Returning from the previous production last winter were its two stars – Cameron Johnson as Misha and Rachel Policar as Goldele. Both in their twenties, the two offer sumptuous vocals during their courtship which are first expressed in Act One’s “Mayn Goldele” (“My Goldele”) and near the finale in “Zise Derinerung” (“Sweet Memory”). Johnson’s rich tenor and his handsome manner are a perfect compliment to Policar’s expressive soprano role and comeliness.
Fresh off her run as the alternate for Christine Daae in Broadway’s “Phantom of the Opera” was Rachel Zatcoff (Khanale), whose velvety soprano’s notes hung high in the air during her work, especially with Glenn Seven Allen’s role as Jerome.
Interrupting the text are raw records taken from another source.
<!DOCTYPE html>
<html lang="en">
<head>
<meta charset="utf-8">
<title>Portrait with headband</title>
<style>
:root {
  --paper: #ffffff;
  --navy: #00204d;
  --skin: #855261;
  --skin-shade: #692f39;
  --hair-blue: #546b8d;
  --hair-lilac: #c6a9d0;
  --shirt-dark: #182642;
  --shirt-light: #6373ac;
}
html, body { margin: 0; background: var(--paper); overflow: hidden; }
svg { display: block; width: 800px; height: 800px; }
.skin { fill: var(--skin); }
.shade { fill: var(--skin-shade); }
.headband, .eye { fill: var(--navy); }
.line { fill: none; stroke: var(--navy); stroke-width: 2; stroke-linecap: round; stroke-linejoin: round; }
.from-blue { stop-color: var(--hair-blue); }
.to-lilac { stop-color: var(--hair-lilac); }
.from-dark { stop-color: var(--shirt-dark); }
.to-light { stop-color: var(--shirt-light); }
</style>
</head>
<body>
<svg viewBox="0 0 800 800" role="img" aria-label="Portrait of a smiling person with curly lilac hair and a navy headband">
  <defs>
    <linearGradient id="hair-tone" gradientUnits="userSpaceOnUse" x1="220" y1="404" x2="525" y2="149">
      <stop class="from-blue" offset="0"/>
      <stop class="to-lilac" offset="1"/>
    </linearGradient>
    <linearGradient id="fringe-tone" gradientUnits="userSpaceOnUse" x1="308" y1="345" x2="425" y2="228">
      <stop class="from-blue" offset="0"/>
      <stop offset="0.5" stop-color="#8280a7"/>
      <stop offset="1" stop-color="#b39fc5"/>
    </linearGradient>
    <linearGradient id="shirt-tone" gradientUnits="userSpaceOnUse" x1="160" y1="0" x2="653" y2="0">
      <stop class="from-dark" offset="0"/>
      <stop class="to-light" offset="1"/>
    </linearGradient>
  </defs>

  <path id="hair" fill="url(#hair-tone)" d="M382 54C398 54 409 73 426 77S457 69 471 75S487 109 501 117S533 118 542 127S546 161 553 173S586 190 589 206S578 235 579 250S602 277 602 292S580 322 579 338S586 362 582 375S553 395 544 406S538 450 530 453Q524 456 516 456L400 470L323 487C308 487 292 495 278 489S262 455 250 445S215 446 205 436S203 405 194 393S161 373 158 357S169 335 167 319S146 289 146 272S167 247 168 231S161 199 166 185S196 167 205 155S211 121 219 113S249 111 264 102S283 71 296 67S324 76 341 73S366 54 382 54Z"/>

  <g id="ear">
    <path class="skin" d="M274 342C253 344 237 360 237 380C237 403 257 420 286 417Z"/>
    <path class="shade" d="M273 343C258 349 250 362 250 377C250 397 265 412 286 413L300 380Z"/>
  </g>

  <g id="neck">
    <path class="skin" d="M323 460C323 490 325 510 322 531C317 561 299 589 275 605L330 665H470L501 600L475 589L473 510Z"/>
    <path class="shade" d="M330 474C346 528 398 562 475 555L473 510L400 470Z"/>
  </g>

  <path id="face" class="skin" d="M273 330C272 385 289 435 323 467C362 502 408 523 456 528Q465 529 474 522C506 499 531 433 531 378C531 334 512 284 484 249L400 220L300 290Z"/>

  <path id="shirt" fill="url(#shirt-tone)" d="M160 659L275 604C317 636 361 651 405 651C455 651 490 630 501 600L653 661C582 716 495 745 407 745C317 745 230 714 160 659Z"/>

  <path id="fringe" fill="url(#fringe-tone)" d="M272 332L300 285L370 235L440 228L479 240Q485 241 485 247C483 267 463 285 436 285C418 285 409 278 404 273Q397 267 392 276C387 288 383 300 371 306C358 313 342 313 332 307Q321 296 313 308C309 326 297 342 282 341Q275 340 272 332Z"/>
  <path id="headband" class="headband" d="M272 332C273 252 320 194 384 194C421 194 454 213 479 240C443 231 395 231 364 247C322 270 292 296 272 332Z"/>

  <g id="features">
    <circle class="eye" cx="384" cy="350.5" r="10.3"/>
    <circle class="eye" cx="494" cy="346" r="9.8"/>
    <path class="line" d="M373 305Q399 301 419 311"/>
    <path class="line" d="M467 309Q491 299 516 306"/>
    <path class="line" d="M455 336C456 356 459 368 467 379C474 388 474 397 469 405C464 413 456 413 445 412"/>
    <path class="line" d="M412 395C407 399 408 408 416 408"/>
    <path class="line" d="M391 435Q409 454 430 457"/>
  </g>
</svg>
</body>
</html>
Their duet of “”Mir Aenen Aktyorn” (“We Are Actors”) was especially moving and the familiar borrowing of George M. Cohan’s patriotic melody is evident in “Over Ther” (“Over There”), which they sing together in Act One.
Co-directors Bryna Wasserman and Motl Didner assembled a fantastic set of actors who could handle the comedic aspects of the work including standout Adam B. Shapiro as Kalmen, a man who adapts quite well from a huckster in Russia to a capitalist in America.
Joining him on stage were Bob Ader (Benjamin) and Bruce Rebold as Pinchas along with other female notables Regina Gibson (Sheyndl) and Lisa Fishman (Toybe).
Also, three tradesmen – a cobbler, a tailor and a cantor – all seeking the hand of the rich Goldele – Alex Bird (Berke), Michael Einav (Motke) and Cody Hernandez (Yankl) – take up the cause of finding her missing mother. To the relief of her love Misha, the three seem more like the Three Stooges than three genuine suitors.
One of the most haunting of Rumshinky’s melodies is “Kidush” (“Kiddush”), the closing number in Act One . It is about as close to a representation of what Shabbat meant to the immigrant Jews of the time as can possibly be found today. The chorus work is quite good and the conductor and music director Zalmen Mlotek uses his baton quite effectively in bringing back these historic pieces with his 14-piece orchestra.
Merete Muenter did a great job as choreographer, especially considering the large number of players on what is a fairly small stage with little wing space. Paying close attention to details in sketches gleaned from historical research, designer Izzy Fields created marvelous costumes that complimented the set design by John Dinning.
The painstaking process of reassembling the libretto and music from the research materials by the National Yiddish Theatre Folksbeine may have been a somewhat limiting factor in bringing the project together. In many cases best guesses were employed by those who found missing passages and some notes were rewritten that seemed flat or out of place. But the work is largely the way it was first seen by audiences nearly a century ago.
Interestingly, Freida Freiman gets credit for the work now, although her husband Louis was first listed as the librettist, probably due to fears of a backlash against a woman writer. The operetta’s rather simplistic, naîve and unlikely libretto, though, is more problematic for modern audiences than it was at its premiere. Most target audience members were almost all recently immigrated from Europe and most likely indifferent to expecting more than such simple fare.
“Di Goldene Kale” (“The Golden Bride”) continues at the Museum of Jewish Heritage, 33 Battery Park Place in New York, Sundays through Thursdays until August 28. (No shows on August 14, 16 and 23). Tickets are $40.00 with discounts for museum members and groups. Tickets also entitle the bearer to a tour of the exhibits. For ticket information call 646-437-4202.